Videographer Brian Mueller also shot video of the "volunteers" gathering inside the school.
The strategy this year for Missouri's caucus system, basically, require coordination among political factions prior to the start of the caucus. To maximize your faction's influence in the caucus you need to have the support of 50% + 1 votes. If your faction controls 50% + 1, then it is relatively easy to guarantee that all delegates elected at that caucus support your candidate. In the 2012 Missouri caucus, there were three viable factions: Mitt Romney, Ron Paul, and Rick Santorum with a few Newt Gingrich supporters as well.
Each Missouri caucus is run according to Robert's Rules of Order (at right). Participants familiar with parliamentary process can maneuver the caucus to their favor.
There's nothing wrong with collaborating between factions and leveraging your knowledge of Robert's Rules. Ultimately, that's the whole strategy. However, denying access to the building, much like dilatory tactics, is a way of unfairly giving your faction a strategic advantage in the caucus. At the Jefferson County caucus this meant that the people left standing at the front door had trouble finding outlets for their computers.
The chairman of the Jefferson County Republican Central Committee even tried to prevent a printer from being brought into the caucus despite the fact that she herself had brought one. Ultimately, the printer made it in and was setup underneath a chair because there wasn't a better place to put it that also had access to a power outlet.

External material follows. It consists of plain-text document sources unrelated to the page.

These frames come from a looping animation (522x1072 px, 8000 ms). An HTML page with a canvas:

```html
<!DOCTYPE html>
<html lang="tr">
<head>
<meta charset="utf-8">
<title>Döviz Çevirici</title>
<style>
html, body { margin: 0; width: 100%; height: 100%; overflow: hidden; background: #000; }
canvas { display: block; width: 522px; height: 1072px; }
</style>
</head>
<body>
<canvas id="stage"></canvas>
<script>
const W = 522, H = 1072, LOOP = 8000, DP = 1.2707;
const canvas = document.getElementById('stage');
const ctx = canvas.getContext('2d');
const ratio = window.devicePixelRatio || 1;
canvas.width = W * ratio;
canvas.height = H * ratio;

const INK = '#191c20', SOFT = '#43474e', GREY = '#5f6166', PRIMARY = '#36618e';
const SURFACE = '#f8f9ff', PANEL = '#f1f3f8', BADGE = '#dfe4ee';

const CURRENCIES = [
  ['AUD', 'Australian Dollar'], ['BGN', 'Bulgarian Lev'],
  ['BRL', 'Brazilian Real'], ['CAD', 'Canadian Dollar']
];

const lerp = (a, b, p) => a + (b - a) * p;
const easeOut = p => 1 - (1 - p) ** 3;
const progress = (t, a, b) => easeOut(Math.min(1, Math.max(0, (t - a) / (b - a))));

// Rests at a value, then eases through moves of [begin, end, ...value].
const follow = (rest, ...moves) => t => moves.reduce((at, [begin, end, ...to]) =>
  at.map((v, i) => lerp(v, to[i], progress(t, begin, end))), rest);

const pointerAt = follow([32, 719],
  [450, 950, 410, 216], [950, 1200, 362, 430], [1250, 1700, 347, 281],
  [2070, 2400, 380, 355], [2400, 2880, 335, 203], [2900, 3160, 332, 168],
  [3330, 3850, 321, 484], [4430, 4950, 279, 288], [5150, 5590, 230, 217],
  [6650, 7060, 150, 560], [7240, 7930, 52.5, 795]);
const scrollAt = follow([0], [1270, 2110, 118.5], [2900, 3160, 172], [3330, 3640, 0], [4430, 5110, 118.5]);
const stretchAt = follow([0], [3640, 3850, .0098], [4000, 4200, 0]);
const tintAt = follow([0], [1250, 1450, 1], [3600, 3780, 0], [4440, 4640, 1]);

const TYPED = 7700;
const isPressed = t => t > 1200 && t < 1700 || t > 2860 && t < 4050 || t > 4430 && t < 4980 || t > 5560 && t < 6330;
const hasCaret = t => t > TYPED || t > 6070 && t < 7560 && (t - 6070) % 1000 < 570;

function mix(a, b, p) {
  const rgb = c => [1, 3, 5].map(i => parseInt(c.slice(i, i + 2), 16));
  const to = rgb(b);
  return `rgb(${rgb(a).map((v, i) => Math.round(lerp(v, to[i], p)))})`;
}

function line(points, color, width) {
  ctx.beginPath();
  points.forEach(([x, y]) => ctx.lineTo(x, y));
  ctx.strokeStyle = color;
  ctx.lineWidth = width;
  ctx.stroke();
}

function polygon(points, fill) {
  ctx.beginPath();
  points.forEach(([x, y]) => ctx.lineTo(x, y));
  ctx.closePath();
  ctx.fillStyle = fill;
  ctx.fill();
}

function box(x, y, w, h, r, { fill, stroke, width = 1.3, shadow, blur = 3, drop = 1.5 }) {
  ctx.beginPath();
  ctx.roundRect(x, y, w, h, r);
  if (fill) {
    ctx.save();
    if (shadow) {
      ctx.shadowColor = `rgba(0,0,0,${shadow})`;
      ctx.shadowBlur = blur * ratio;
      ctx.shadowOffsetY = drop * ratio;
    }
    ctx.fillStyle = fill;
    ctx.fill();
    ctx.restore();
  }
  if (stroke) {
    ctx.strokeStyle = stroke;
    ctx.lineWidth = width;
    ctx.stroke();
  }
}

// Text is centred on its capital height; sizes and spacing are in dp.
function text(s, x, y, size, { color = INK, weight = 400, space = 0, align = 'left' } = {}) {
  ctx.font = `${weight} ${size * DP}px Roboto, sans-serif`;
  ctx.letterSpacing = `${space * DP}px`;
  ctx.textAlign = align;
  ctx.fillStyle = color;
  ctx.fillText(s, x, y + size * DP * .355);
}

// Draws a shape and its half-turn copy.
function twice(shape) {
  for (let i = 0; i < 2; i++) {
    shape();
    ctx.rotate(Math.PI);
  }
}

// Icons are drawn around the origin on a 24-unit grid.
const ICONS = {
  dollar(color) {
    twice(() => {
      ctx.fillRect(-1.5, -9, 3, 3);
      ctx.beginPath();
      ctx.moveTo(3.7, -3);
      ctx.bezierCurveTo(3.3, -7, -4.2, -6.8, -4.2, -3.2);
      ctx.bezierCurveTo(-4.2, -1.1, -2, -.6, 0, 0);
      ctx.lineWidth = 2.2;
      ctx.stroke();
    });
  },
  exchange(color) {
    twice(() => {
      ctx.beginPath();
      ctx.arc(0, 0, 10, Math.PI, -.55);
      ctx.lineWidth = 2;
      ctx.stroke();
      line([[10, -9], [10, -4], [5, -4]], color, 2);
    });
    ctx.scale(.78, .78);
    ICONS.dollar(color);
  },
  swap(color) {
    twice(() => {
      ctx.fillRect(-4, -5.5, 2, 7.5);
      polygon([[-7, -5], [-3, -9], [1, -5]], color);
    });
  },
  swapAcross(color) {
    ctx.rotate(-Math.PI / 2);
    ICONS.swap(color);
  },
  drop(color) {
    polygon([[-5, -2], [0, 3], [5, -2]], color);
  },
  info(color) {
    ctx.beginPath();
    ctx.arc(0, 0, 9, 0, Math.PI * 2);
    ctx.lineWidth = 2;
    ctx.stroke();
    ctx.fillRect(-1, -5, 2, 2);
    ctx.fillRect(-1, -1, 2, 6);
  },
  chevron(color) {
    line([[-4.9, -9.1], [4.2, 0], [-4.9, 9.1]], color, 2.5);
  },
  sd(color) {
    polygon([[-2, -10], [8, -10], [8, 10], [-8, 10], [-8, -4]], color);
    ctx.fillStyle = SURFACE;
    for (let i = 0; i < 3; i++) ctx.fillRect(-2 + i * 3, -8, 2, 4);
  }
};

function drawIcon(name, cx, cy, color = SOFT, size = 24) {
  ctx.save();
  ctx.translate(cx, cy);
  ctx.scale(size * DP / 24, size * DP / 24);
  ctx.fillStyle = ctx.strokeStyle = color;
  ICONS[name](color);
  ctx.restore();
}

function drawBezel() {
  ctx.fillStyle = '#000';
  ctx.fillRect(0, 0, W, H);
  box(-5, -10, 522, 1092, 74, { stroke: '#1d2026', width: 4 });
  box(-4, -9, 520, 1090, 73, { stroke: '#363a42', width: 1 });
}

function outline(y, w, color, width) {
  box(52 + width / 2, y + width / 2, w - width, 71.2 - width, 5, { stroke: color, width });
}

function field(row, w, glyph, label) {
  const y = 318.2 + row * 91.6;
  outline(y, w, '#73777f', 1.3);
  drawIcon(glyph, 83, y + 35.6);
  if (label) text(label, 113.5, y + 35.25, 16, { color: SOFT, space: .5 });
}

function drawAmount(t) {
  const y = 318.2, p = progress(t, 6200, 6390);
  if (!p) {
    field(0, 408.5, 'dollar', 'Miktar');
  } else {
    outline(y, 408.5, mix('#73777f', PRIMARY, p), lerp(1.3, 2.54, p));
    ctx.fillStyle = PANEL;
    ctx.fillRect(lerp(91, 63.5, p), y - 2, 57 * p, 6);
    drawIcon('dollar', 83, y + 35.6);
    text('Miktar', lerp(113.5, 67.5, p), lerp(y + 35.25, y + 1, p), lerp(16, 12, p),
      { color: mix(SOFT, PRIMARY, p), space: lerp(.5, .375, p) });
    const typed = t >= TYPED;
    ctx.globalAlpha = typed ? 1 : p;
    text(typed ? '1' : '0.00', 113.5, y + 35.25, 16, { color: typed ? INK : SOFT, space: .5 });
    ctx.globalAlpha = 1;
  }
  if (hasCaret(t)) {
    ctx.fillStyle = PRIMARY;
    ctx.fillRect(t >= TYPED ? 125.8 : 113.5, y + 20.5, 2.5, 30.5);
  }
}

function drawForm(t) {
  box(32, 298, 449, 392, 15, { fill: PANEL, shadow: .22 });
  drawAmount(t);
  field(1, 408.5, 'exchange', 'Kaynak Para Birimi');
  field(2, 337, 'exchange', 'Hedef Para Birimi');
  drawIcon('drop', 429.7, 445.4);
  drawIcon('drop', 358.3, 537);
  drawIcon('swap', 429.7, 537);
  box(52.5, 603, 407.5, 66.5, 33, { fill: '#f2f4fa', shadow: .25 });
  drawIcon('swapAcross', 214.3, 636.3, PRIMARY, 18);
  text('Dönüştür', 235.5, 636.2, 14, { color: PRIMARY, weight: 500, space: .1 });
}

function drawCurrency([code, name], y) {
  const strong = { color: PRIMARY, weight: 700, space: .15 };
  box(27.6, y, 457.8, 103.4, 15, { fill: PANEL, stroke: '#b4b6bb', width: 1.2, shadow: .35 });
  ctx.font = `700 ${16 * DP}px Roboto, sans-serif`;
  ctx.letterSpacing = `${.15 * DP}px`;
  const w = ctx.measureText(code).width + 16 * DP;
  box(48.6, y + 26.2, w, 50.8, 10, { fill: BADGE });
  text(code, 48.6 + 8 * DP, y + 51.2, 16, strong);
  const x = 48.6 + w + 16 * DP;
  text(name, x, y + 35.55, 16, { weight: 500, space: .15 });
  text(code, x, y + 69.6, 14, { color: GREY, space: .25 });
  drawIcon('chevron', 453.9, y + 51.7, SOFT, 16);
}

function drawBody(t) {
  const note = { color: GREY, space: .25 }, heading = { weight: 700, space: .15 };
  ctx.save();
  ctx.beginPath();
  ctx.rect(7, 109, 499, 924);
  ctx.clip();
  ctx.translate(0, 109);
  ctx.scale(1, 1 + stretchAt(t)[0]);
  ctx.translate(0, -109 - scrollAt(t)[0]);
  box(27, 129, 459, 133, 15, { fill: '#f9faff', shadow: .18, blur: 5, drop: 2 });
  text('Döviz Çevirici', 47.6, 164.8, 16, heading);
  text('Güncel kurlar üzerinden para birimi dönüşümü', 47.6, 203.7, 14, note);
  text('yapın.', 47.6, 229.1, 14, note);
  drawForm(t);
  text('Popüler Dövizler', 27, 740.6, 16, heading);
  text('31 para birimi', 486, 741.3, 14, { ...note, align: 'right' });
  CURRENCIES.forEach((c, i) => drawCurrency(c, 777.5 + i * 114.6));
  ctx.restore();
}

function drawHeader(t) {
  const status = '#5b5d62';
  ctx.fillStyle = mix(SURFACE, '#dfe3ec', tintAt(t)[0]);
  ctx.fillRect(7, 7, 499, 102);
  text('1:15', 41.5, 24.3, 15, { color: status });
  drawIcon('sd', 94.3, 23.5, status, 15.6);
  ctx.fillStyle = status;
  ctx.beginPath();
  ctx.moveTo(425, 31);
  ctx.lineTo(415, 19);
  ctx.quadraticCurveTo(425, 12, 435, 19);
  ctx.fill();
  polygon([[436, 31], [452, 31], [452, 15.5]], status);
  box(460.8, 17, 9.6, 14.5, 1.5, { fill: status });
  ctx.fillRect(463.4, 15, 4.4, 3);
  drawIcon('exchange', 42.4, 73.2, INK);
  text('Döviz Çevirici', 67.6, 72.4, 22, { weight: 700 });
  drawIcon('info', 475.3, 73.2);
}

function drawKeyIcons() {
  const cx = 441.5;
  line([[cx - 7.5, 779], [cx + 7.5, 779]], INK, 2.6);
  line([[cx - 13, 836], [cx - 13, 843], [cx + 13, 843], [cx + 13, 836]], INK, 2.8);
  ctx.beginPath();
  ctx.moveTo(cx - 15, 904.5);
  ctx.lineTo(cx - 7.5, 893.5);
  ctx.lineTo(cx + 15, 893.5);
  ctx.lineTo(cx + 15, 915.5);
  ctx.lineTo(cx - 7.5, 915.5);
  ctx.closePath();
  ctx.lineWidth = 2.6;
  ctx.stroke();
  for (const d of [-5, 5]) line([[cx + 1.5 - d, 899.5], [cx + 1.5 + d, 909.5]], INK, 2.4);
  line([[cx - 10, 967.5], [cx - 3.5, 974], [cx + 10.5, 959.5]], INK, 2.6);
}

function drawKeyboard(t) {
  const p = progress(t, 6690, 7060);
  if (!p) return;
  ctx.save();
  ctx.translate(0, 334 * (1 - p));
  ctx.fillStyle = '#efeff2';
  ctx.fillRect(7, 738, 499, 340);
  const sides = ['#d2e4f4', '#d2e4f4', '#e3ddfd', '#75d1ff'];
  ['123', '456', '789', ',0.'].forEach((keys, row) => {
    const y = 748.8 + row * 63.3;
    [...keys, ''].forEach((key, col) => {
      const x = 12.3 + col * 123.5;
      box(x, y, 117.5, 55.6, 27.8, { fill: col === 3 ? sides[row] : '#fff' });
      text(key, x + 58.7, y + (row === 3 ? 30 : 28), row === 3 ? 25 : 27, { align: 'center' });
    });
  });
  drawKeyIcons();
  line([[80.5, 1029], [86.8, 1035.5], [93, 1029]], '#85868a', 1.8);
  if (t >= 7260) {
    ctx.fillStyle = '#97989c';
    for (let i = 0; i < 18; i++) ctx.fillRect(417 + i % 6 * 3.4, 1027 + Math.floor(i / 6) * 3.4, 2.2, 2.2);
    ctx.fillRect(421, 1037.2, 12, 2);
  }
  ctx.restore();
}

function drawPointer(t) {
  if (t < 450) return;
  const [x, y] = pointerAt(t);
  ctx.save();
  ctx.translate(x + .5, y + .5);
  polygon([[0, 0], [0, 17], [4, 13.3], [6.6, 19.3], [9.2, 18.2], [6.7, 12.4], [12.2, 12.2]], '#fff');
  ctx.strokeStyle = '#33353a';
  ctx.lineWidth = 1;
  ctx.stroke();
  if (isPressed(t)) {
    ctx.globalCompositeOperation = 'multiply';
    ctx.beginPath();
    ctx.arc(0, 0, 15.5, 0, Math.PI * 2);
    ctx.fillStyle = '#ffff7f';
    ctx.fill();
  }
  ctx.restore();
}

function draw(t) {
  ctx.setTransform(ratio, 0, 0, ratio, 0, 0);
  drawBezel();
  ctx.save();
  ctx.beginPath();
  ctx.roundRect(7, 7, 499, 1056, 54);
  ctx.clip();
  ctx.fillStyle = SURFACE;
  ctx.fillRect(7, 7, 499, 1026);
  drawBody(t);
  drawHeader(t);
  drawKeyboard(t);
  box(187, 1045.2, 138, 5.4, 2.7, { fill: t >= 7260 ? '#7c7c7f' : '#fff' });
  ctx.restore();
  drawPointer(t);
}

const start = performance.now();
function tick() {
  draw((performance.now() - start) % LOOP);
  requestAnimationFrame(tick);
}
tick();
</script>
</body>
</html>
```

All of this points to a strategy of discomforting some participants while prolonging that discomfort until the electoral outcome could be manipulated to the favor of one faction. That's not how a caucus is suppose to be run.
More to come...